> EXERCISE GOAL:
From the records below, find each line with the string "html" and copy it.

[Dataset entries]

══════════

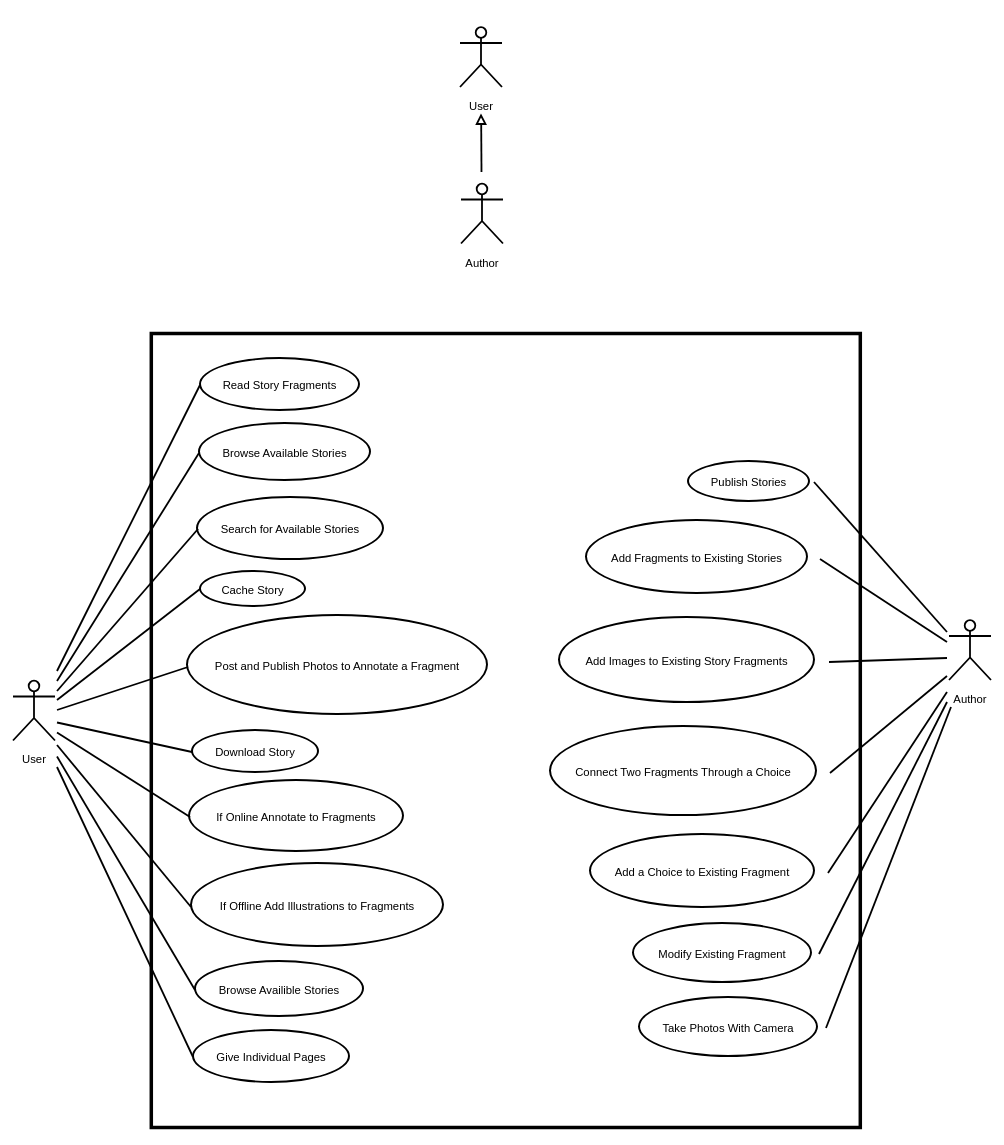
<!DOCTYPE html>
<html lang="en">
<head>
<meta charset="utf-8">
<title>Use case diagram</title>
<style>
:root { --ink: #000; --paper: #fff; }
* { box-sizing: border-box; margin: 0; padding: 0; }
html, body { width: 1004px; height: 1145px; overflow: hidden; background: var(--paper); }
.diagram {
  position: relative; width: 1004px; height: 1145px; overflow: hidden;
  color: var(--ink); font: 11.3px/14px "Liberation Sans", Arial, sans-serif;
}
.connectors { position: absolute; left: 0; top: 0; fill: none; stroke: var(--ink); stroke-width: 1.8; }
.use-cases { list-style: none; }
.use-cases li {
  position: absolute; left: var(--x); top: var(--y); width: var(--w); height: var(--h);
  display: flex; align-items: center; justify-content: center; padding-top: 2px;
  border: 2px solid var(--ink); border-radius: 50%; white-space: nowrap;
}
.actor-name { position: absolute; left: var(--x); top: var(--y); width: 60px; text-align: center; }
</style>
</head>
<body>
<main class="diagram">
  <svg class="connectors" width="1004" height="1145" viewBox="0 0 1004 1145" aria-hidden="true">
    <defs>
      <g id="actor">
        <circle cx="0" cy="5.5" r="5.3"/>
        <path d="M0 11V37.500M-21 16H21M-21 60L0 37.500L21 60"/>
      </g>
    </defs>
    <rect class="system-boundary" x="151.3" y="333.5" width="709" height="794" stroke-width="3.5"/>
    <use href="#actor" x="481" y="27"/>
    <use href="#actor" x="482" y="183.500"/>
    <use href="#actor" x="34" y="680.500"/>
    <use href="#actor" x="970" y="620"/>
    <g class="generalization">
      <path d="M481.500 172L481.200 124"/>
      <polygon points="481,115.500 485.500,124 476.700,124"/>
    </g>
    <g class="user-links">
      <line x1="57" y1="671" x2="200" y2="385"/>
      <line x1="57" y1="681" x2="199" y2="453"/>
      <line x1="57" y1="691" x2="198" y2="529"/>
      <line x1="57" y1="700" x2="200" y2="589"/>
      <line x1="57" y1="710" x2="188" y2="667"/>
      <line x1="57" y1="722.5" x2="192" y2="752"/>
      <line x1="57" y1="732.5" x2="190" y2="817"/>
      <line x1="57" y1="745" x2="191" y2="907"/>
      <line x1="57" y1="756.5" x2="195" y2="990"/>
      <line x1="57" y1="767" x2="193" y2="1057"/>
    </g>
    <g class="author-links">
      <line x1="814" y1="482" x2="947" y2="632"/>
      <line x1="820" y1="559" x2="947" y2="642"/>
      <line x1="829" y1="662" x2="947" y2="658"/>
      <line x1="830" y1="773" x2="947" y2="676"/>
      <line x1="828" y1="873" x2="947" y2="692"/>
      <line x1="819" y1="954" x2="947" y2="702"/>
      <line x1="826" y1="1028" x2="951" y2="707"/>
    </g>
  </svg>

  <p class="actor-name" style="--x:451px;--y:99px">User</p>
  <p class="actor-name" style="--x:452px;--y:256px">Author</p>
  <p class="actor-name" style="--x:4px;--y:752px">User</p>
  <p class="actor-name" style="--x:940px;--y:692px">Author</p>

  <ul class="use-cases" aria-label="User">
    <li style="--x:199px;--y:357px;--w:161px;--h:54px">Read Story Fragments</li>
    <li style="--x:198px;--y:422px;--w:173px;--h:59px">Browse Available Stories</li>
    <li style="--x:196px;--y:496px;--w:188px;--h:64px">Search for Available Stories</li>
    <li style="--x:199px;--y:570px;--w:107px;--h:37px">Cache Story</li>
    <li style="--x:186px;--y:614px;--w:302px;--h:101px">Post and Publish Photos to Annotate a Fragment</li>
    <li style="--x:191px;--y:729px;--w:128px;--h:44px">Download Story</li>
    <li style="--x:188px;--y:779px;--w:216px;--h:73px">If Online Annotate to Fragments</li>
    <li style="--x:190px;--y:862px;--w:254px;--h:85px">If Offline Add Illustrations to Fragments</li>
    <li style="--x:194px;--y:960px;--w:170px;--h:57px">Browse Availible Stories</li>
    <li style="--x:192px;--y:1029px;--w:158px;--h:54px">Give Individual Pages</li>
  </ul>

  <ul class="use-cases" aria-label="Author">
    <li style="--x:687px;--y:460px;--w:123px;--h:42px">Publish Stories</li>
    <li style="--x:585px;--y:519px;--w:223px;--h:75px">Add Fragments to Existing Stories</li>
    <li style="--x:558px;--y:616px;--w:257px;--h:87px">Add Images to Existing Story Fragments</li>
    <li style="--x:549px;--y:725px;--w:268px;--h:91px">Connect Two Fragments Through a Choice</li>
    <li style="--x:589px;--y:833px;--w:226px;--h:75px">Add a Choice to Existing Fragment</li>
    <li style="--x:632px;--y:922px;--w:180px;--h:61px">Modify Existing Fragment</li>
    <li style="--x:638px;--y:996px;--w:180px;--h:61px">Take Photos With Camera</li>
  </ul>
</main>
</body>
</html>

══════════

> SOLUTION FOR THIS EXERCISE:
<!DOCTYPE html>
<html lang="en">
html, body { width: 1004px; height: 1145px; overflow: hidden; background: var(--paper); }
</html>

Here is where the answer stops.